• **What you have to do**
From the entries, filter out every line that lacks "floor" and copy the rest.

:: Data records

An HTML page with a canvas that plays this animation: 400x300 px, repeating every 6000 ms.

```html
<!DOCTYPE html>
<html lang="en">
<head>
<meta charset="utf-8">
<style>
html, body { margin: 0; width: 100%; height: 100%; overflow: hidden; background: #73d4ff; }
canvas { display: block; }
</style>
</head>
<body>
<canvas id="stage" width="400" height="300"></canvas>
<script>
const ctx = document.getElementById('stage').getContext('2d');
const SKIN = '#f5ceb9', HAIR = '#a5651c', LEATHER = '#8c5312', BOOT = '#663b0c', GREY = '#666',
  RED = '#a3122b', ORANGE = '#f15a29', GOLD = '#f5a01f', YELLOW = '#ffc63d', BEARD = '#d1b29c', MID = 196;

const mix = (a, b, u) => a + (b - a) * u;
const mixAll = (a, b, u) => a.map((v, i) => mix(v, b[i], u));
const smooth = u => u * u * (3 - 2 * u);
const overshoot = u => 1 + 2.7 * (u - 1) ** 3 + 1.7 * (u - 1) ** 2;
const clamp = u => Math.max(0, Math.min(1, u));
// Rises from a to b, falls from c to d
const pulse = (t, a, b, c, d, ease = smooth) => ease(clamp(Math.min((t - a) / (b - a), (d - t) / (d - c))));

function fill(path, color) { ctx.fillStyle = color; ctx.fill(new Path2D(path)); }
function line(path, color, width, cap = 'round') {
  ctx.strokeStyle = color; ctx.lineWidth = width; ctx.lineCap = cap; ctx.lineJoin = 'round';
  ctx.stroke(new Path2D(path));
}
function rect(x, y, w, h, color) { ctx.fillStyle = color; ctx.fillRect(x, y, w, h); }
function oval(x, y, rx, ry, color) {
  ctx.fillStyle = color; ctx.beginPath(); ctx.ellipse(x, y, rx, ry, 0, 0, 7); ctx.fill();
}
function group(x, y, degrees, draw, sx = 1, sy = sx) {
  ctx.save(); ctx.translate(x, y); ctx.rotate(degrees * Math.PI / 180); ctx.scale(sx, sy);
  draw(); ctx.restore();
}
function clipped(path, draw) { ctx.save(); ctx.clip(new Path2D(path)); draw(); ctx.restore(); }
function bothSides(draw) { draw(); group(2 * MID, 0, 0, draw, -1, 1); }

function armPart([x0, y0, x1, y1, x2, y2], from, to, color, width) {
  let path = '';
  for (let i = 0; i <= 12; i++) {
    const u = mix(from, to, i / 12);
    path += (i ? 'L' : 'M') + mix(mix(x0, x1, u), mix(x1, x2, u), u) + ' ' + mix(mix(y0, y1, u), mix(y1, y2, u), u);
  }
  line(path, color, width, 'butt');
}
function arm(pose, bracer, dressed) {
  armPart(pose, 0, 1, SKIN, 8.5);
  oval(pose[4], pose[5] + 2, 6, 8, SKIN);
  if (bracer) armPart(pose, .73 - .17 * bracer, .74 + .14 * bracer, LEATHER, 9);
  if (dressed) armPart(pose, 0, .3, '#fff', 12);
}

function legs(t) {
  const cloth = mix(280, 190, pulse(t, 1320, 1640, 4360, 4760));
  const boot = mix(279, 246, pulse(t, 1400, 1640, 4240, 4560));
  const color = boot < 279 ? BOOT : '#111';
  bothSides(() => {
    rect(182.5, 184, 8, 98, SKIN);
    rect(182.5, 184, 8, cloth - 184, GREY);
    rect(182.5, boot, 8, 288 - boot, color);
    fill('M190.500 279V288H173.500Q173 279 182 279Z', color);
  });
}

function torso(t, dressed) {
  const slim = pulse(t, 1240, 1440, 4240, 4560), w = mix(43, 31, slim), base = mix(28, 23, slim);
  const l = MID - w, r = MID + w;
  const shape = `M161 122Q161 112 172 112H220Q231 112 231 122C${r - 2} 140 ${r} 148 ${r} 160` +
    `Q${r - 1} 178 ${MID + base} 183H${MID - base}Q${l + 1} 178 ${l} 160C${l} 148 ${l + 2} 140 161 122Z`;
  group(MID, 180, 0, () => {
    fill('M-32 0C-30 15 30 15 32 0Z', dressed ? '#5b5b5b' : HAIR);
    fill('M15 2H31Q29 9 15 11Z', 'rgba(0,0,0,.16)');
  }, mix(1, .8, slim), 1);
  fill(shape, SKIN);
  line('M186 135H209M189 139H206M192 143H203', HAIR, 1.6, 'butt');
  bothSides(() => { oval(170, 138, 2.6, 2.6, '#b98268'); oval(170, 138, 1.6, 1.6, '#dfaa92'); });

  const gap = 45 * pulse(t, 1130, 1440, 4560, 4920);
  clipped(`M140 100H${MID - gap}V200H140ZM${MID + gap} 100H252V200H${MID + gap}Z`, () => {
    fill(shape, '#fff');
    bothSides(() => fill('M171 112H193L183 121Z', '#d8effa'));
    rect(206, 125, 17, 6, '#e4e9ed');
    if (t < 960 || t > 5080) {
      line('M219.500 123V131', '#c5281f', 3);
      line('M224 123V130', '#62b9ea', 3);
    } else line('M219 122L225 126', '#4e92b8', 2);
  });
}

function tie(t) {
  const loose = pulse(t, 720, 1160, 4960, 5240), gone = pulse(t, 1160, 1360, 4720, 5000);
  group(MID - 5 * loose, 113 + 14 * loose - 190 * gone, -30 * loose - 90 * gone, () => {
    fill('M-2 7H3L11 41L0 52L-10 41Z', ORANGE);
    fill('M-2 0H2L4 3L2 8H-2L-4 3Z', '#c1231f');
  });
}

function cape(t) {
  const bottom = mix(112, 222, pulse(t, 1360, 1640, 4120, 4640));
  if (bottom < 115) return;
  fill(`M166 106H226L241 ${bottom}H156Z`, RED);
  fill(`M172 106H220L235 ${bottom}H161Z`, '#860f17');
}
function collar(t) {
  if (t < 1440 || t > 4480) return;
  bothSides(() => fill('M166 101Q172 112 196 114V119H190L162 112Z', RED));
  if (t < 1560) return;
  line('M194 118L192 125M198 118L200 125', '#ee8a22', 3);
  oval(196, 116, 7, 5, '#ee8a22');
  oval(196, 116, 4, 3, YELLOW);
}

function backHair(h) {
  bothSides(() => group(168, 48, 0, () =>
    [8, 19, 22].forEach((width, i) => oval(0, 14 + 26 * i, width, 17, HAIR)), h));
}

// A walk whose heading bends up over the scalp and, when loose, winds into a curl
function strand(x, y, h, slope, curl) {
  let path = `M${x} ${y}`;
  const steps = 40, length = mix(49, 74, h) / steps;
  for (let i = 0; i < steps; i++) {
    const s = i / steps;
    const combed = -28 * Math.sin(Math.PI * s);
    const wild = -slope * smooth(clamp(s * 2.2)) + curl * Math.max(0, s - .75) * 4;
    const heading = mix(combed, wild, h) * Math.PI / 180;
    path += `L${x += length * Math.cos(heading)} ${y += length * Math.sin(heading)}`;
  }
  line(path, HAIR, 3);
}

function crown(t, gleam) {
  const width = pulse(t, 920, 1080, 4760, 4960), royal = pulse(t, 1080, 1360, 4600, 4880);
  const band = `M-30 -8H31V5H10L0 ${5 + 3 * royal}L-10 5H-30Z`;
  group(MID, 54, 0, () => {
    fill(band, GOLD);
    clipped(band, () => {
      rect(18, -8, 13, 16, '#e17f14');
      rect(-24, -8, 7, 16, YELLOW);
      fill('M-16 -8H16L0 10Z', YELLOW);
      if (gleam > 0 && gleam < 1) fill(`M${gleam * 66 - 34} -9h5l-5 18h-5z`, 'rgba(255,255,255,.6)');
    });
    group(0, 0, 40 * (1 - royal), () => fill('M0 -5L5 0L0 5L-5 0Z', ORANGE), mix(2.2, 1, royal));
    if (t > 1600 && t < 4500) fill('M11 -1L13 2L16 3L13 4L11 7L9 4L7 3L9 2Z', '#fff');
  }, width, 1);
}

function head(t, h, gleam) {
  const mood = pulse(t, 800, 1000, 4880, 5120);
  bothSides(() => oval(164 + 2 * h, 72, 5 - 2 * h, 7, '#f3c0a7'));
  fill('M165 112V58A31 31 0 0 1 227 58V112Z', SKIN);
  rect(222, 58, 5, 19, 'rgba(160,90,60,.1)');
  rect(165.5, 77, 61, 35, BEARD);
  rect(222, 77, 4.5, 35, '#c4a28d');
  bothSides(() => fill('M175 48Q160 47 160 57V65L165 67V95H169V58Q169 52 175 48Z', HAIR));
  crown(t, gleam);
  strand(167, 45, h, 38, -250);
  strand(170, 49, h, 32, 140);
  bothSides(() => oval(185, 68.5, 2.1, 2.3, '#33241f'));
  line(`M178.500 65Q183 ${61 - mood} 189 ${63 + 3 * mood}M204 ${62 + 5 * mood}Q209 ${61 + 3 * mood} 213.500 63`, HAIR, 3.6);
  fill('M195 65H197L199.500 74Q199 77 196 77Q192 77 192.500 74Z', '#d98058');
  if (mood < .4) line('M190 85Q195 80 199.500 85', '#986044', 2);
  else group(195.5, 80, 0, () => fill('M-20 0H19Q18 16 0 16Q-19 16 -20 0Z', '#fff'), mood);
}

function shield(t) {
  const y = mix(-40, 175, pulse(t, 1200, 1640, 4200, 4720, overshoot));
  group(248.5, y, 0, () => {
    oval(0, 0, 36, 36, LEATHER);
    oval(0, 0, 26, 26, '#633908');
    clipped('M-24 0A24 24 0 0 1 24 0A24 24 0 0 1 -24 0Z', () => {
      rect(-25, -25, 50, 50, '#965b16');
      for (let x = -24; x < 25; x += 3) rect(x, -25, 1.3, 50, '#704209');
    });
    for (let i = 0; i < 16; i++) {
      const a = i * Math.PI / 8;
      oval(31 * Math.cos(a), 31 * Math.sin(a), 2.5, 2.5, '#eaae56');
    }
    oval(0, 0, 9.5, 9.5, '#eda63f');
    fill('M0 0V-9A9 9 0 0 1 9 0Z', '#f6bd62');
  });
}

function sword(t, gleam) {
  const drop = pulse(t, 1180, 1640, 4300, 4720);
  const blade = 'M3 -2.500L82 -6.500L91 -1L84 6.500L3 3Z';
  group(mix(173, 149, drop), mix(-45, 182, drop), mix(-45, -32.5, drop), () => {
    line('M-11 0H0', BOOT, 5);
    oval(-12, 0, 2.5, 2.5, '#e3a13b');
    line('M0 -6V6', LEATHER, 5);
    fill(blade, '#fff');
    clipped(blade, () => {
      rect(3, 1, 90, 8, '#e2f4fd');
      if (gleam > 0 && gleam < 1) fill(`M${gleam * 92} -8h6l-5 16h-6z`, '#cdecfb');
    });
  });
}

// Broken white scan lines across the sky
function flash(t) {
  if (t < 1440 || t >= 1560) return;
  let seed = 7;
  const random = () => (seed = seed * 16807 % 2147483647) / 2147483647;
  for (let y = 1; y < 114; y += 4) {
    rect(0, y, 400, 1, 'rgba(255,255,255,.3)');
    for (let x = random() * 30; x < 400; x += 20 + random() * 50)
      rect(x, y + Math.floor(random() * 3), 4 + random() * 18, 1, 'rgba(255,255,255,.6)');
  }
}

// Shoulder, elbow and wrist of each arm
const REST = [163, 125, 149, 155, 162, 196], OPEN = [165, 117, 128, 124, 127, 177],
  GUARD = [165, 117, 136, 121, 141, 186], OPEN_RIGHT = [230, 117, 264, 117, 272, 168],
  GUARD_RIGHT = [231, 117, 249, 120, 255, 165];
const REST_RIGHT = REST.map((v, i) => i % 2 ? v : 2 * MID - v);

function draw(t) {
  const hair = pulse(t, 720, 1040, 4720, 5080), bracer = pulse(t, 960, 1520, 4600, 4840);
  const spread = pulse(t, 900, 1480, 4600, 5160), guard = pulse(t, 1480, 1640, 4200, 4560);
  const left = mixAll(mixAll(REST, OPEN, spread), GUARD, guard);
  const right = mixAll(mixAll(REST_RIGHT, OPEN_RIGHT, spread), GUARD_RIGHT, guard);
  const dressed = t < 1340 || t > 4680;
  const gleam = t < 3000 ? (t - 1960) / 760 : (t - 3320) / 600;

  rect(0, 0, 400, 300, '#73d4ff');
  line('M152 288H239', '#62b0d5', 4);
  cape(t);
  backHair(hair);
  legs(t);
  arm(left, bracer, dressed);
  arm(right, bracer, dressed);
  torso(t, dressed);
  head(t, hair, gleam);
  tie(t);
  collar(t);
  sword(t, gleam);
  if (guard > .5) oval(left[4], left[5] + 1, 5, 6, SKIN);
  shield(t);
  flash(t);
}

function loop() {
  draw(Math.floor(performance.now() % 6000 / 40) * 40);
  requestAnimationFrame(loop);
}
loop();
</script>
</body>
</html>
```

::::

• **Answer section**
      rect(x, y + Math.floor(random() * 3), 4 + random() * 18, 1, 'rgba(255,255,255,.6)');
  draw(Math.floor(performance.now() % 6000 / 40) * 40);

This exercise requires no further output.